Cody Freeman, a Fourth Round pick by the Texas Rangers, has some bragging rights on his older brother Tyler Freeman, a shortstop for the Cleveland Indians organization.
During his first professional season in the minor league farm system, Cody Freeman and the Texas Rangers defeated the Cleveland Indians in the Arizona League Championship.
Freeman discussed his experience in the Arizona League and capitalizing it off with a championship ring.
“What a blessing and time it was being part of this special team I was on,” Freeman said. “Winning the Arizona League championship was a time I’ll never forget, especially against the Indians, I get to have a little bragging rights to my brother.”
Although the Rangers won the Championship, Freeman’s transition from high school to minor league baseball was not easy.
Freeman started the season off slow but finished the season quite strong. On August 29, Freeman had an RBI and run scored. Capping off an impressive two months when he hit .290/.437/.355 with 21 walks to 17 strikeouts.
Freeman discussed the transition by highlighting the vast difference he had experienced.
“From High school to professional baseball, it was a huge adjustment. Starting with the velocity of the pitching, to receiving balls at SS and second base that are hit at very faster speeds, way faster runners coming down the line and seeing different types of advanced off-speed pitches,” Freeman said.
It was a game Freeman has very much been familiar with since he was a child. After his first hit in the minor league system, everything went uphill.
Freeman was a dual-threat option after splitting time at second base and shortstop throughout 34 games. During that span, Freeman recorded a .233 average, 10 RBI, and eight stolen bases. Freeman was a dual-threat option after splitting time at second base and shortstop throughout 34 games.
Following his rookie season with the AZL Texas Rangers, Freeman discussed his overall performance and where he can improve heading into year two.
“Overall, my first year of professional baseball couldn’t go any better than the way it did,” Freeman said. “Our team had a bond that couldn’t be broken, we were all family to one another.”
The AZL Rangers started the season a little slow and finished strong with a championship ring.
Playing 56 games can take a toll on an athletes body both mentally and physically, especially transition from high school to the minor league system.
Freeman, drafted straight out of high school, discussed the rigorous workload in the minors.
“The first couple of weeks, physically, my body has never done that much throughout a day,” Freeman said. “It’s a whole day to get better whether in the weight room, conditioning field, tee work, extra defense, base running, etc.”
But as time goes on, it becomes a routine, and your body grows to get used to it.
The mental effects are a different story. Especially playing in the Arizona League. The sport of baseball has been the same game for Freeman throughout his career. But, going into the minors is different. Now you have teammates and coaches from diverse backgrounds.

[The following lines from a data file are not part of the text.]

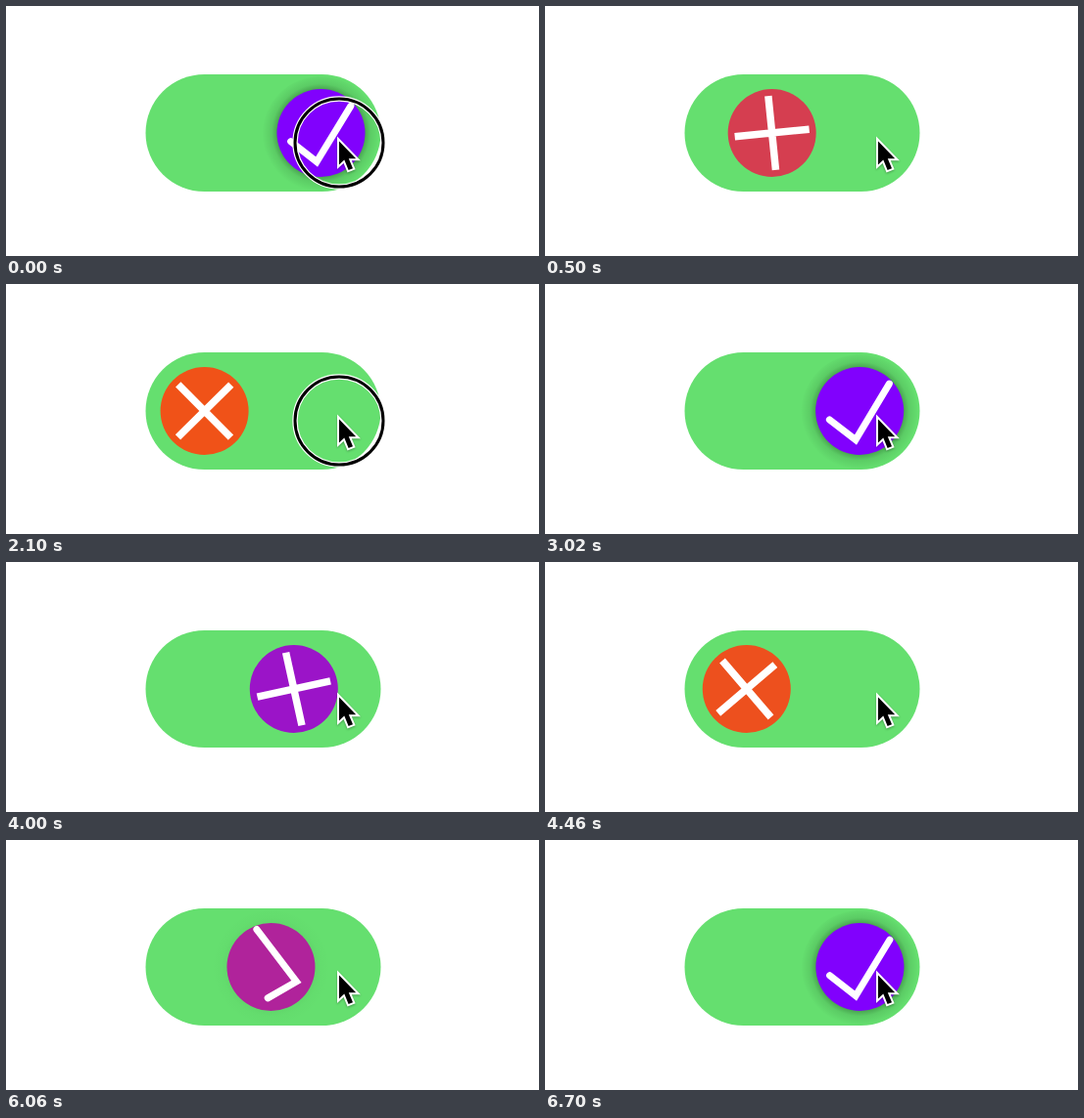
Write an HTML page that moves like this. It is 544x256 px and loops after 6720 ms.

```html
<!DOCTYPE html>
<html lang="en">
<head>
<meta charset="utf-8">
<title>Toggle switch</title>
<style>
html, body { margin: 0; width: 100%; height: 100%; overflow: hidden; background: #fff; }
svg { display: block; width: 544px; height: 256px; }
</style>
</head>
<body>
<svg viewBox="0 0 544 256" width="544" height="256">
  <defs>
    <radialGradient id="shade" gradientUnits="userSpaceOnUse" cx="0" cy="0" r="60">
      <stop offset=".72" stop-color="#143c18" stop-opacity=".42"/>
      <stop offset=".84" stop-color="#143c18" stop-opacity=".12"/>
      <stop offset="1" stop-color="#143c18" stop-opacity="0"/>
    </radialGradient>
    <clipPath id="track"><rect x="142.5" y="70" width="240" height="120" rx="60"/></clipPath>
  </defs>
  <rect x="142.5" y="70" width="240" height="120" rx="60" fill="#65df6f"/>
  <g clip-path="url(#track)">
    <g id="knob">
      <circle id="shadow" cy="2" r="60" fill="url(#shade)"/>
      <circle id="disc" r="45"/>
      <g id="icon" fill="none" stroke="#fff">
        <path id="check" d="M-31 8L-5 29.5L31-27" stroke-width="7" stroke-linecap="round"/>
        <path id="cross" d="M-27-27L27 27M27-27L-27 27" stroke-width="7.5"/>
      </g>
    </g>
  </g>
  <g id="ring" fill="none">
    <circle cx="340" cy="140" r="45" stroke="#fff" stroke-width="5.4"/>
    <circle cx="340" cy="140" r="45" stroke="#000" stroke-width="3"/>
  </g>
  <path d="M340 138.5V162.5L345.3 157.6L349.6 168L354 166.2L349.8 156.2H357.2Z"
    fill="#000" stroke="#fff" stroke-width="4" paint-order="stroke"
    style="filter:drop-shadow(0 1px 1px rgba(0,0,0,.3))"/>
</svg>
<script>
const LOOP = 6720, ROLL = 161, LEFT = 202.4, RIGHT = 322.4;
const ON = [128, 0, 255], OFF = [240, 82, 24];
// each click: press time, release time, state afterwards
const clicks = [
  { down: 0, up: 180, on: false },
  { down: 2000, up: 2220, on: true },
  { down: 3640, up: 3860, on: false },
  { down: 5600, up: 5820, on: true }
];
const $ = id => document.getElementById(id);
const [knob, shadow, disc, icon, check, cross, ring] =
  ['knob', 'shadow', 'disc', 'icon', 'check', 'cross', 'ring'].map($);
const show = (el, on) => el.setAttribute('visibility', on ? 'visible' : 'hidden');

// share of the travel still ahead: a smooth start and a long, slow settle
function remaining(ms) {
  const s = Math.max(0, ms - 10) / 1000, x = 13 * s;
  return 0.975 * Math.exp(-x) * (1 + x + x * x / 2) + 0.025 * Math.exp(-s / 0.7);
}

function draw(t) {
  let last = clicks[clicks.length - 1], age = t + LOOP - last.up;
  for (const c of clicks) if (t >= c.up) { last = c; age = t - c.up; }
  const rest = remaining(age);
  const on = last.on ? 1 - rest : rest;
  const rgb = ON.map((v, i) => Math.round(OFF[i] + (v - OFF[i]) * on));

  knob.setAttribute('transform', `translate(${LEFT + (RIGHT - LEFT) * on} 130)`);
  icon.setAttribute('transform', `rotate(${(last.on ? -ROLL : ROLL) * rest})`);
  disc.setAttribute('fill', `rgb(${rgb})`);
  shadow.setAttribute('opacity', last.on ? Math.max(0, on * 2 - 1) : Math.max(0, on * 5 - 4));
  show(check, last.on);
  show(cross, !last.on);
  show(ring, clicks.some(c => t >= c.down && t < c.up));
}

let start = null;
function tick(now) {
  if (start === null) start = now;
  draw((now - start) % LOOP);
  requestAnimationFrame(tick);
}
draw(0);
requestAnimationFrame(tick);
</script>
</body>
</html>
```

Now that it’s the offseason Freeman kicks off training to build upon a strong rookie season as he prepares for year two.
“This off-season, my goals never change, to get bigger, stronger, faster,” Freeman said. “We have an off season workout plan with the Rangers and can’t wait to get after it.”
Freeman thanks God for a great and healthy first year of professional baseball for the Texas Rangers. But, it’s just the start for the talented, young prospect.